====== Records to use
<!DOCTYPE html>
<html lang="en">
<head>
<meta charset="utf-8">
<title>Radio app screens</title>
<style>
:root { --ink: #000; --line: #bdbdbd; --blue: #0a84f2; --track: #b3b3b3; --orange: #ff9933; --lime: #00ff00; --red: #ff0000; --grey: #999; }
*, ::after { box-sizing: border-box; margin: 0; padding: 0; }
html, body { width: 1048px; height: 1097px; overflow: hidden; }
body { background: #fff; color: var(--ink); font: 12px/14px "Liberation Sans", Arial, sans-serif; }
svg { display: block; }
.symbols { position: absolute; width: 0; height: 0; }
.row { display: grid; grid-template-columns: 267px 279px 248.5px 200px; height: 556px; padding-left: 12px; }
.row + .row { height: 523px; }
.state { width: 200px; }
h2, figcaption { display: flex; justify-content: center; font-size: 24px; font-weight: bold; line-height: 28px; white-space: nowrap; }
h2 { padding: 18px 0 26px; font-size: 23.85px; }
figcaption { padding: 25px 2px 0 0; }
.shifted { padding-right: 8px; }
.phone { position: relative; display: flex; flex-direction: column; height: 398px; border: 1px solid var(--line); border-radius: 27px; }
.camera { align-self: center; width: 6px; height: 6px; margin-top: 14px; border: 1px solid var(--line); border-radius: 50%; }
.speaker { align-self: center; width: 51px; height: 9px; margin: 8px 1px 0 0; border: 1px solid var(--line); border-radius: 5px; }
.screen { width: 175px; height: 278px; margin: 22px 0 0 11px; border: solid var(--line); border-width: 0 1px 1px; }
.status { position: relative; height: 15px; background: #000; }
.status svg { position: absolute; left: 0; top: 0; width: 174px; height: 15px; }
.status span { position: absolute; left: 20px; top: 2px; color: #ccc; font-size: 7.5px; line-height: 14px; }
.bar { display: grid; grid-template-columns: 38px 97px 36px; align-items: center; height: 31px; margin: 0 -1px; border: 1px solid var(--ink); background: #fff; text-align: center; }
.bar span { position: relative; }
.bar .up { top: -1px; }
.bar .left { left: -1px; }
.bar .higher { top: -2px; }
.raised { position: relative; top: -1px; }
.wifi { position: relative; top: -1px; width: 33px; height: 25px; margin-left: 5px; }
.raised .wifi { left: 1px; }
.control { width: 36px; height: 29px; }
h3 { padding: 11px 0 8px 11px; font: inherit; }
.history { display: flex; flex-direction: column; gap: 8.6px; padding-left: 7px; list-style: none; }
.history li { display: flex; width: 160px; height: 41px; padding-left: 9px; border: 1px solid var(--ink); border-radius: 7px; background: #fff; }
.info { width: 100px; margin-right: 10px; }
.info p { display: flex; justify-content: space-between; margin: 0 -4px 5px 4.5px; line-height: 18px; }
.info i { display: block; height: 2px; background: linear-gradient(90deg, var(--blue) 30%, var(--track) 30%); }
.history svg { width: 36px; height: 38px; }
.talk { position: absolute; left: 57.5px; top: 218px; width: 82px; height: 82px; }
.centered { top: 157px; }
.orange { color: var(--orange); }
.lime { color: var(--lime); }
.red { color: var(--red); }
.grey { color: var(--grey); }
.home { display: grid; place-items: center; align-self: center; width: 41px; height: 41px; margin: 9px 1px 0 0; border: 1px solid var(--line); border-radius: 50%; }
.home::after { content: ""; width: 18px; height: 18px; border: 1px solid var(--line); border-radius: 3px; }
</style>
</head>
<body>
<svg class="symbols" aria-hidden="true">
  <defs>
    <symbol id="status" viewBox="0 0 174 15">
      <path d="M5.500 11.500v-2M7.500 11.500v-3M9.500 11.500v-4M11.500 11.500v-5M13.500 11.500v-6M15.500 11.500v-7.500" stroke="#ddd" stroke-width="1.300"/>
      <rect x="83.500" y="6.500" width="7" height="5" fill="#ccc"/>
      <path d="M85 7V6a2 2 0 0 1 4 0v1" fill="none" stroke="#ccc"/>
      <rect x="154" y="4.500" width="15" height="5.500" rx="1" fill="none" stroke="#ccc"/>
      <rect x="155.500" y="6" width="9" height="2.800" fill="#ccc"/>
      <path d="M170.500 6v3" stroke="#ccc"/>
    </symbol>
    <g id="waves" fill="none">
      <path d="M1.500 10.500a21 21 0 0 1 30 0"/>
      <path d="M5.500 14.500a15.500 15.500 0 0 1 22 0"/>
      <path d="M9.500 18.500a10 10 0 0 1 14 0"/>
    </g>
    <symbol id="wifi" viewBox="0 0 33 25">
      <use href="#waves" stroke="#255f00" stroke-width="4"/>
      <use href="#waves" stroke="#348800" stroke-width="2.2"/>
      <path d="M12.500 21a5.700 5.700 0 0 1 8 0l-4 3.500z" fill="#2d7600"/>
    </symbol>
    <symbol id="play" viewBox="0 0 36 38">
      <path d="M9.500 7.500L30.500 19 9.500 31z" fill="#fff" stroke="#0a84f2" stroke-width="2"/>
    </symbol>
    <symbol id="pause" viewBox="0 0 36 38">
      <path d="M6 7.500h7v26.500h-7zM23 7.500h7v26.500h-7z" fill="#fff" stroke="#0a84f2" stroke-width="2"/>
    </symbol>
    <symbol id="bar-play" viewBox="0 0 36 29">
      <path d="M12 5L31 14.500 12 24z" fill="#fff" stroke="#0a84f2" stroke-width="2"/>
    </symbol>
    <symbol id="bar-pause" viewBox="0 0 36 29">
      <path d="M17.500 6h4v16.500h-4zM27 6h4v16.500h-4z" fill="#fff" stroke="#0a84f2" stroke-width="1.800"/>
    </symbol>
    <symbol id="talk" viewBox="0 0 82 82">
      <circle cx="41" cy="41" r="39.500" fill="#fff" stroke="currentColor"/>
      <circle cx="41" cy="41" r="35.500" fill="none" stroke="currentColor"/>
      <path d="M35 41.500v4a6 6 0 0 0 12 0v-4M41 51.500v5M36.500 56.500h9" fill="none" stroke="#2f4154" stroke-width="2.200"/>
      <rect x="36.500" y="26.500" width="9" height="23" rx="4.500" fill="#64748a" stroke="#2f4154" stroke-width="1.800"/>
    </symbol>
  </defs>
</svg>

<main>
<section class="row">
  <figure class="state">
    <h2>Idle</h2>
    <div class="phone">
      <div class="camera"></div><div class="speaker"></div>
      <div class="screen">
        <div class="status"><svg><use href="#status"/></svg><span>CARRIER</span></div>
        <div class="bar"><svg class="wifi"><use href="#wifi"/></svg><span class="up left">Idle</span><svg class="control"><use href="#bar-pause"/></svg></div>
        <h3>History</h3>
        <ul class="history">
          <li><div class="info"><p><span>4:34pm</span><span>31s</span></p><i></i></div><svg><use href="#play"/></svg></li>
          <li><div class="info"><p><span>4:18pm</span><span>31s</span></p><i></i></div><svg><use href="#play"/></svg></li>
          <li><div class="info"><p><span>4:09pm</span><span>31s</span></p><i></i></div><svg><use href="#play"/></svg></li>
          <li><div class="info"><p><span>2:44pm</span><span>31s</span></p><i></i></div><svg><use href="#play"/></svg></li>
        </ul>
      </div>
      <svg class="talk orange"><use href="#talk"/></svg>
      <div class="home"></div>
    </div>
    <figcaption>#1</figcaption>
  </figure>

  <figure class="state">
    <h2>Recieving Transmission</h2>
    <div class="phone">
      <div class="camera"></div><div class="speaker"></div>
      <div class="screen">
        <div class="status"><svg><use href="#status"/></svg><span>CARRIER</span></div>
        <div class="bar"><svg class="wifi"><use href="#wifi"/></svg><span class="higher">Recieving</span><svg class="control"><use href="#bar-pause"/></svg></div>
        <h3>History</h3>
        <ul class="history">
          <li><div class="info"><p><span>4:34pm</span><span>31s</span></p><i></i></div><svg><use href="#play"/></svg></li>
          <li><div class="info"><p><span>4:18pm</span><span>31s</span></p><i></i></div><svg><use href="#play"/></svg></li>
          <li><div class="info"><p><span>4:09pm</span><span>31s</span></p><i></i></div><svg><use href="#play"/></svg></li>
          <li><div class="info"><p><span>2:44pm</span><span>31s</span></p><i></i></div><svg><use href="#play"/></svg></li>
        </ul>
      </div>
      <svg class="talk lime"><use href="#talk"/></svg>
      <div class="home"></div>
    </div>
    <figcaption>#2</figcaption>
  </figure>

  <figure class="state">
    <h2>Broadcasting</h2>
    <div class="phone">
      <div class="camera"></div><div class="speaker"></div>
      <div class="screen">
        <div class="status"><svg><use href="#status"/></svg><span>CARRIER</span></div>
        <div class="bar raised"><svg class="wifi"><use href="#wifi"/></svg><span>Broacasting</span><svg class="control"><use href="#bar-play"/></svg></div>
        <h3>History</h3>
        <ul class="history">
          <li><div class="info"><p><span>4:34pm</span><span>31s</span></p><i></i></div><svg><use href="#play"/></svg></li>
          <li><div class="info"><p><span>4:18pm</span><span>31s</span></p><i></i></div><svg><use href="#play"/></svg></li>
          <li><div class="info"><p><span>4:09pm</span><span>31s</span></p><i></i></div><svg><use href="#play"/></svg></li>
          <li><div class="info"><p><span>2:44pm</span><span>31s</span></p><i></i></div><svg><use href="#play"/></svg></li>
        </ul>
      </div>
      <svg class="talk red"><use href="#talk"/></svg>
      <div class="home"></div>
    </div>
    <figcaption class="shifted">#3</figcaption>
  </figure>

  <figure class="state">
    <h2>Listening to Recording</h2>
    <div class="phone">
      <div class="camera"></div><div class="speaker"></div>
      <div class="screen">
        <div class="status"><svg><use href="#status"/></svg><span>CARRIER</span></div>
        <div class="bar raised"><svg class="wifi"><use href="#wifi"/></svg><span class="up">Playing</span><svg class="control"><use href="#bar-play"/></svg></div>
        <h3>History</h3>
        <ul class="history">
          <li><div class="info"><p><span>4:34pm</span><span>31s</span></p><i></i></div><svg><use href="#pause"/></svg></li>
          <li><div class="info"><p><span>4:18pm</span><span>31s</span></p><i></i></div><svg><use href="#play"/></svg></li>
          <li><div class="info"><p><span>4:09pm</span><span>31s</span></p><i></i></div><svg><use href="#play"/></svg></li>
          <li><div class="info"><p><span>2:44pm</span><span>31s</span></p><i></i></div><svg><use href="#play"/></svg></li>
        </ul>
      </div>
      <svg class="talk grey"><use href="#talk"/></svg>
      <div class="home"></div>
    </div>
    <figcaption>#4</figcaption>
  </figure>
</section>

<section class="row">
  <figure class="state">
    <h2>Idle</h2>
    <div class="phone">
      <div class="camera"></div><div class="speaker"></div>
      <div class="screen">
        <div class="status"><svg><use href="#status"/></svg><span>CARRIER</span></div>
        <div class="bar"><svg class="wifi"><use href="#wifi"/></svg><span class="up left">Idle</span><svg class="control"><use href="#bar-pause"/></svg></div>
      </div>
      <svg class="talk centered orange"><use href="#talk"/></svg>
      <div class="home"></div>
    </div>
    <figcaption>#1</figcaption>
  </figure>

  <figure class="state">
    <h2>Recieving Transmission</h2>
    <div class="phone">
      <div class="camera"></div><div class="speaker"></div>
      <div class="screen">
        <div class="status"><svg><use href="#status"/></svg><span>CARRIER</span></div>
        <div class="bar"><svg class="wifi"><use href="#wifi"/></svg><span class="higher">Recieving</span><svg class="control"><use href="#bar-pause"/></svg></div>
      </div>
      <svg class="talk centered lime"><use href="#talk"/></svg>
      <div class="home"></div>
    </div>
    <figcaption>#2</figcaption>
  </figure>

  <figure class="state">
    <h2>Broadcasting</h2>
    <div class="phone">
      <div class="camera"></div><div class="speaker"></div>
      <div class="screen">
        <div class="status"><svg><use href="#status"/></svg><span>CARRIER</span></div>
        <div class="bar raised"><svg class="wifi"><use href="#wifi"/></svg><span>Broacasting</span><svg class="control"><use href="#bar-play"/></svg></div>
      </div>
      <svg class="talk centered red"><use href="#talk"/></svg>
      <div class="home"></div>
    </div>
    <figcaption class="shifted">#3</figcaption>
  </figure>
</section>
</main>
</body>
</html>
============
**Problem details:** All lines from the opening of the material through the line that contains "padding: 11px 0" are to be printed exactly, with no others.

**Response below:**
<!DOCTYPE html>
<html lang="en">
<head>
<meta charset="utf-8">
<title>Radio app screens</title>
<style>
:root { --ink: #000; --line: #bdbdbd; --blue: #0a84f2; --track: #b3b3b3; --orange: #ff9933; --lime: #00ff00; --red: #ff0000; --grey: #999; }
*, ::after { box-sizing: border-box; margin: 0; padding: 0; }
html, body { width: 1048px; height: 1097px; overflow: hidden; }
body { background: #fff; color: var(--ink); font: 12px/14px "Liberation Sans", Arial, sans-serif; }
svg { display: block; }
.symbols { position: absolute; width: 0; height: 0; }
.row { display: grid; grid-template-columns: 267px 279px 248.5px 200px; height: 556px; padding-left: 12px; }
.row + .row { height: 523px; }
.state { width: 200px; }
h2, figcaption { display: flex; justify-content: center; font-size: 24px; font-weight: bold; line-height: 28px; white-space: nowrap; }
h2 { padding: 18px 0 26px; font-size: 23.85px; }
figcaption { padding: 25px 2px 0 0; }
.shifted { padding-right: 8px; }
.phone { position: relative; display: flex; flex-direction: column; height: 398px; border: 1px solid var(--line); border-radius: 27px; }
.camera { align-self: center; width: 6px; height: 6px; margin-top: 14px; border: 1px solid var(--line); border-radius: 50%; }
.speaker { align-self: center; width: 51px; height: 9px; margin: 8px 1px 0 0; border: 1px solid var(--line); border-radius: 5px; }
.screen { width: 175px; height: 278px; margin: 22px 0 0 11px; border: solid var(--line); border-width: 0 1px 1px; }
.status { position: relative; height: 15px; background: #000; }
.status svg { position: absolute; left: 0; top: 0; width: 174px; height: 15px; }
.status span { position: absolute; left: 20px; top: 2px; color: #ccc; font-size: 7.5px; line-height: 14px; }
.bar { display: grid; grid-template-columns: 38px 97px 36px; align-items: center; height: 31px; margin: 0 -1px; border: 1px solid var(--ink); background: #fff; text-align: center; }
.bar span { position: relative; }
.bar .up { top: -1px; }
.bar .left { left: -1px; }
.bar .higher { top: -2px; }
.raised { position: relative; top: -1px; }
.wifi { position: relative; top: -1px; width: 33px; height: 25px; margin-left: 5px; }
.raised .wifi { left: 1px; }
.control { width: 36px; height: 29px; }
h3 { padding: 11px 0 8px 11px; font: inherit; }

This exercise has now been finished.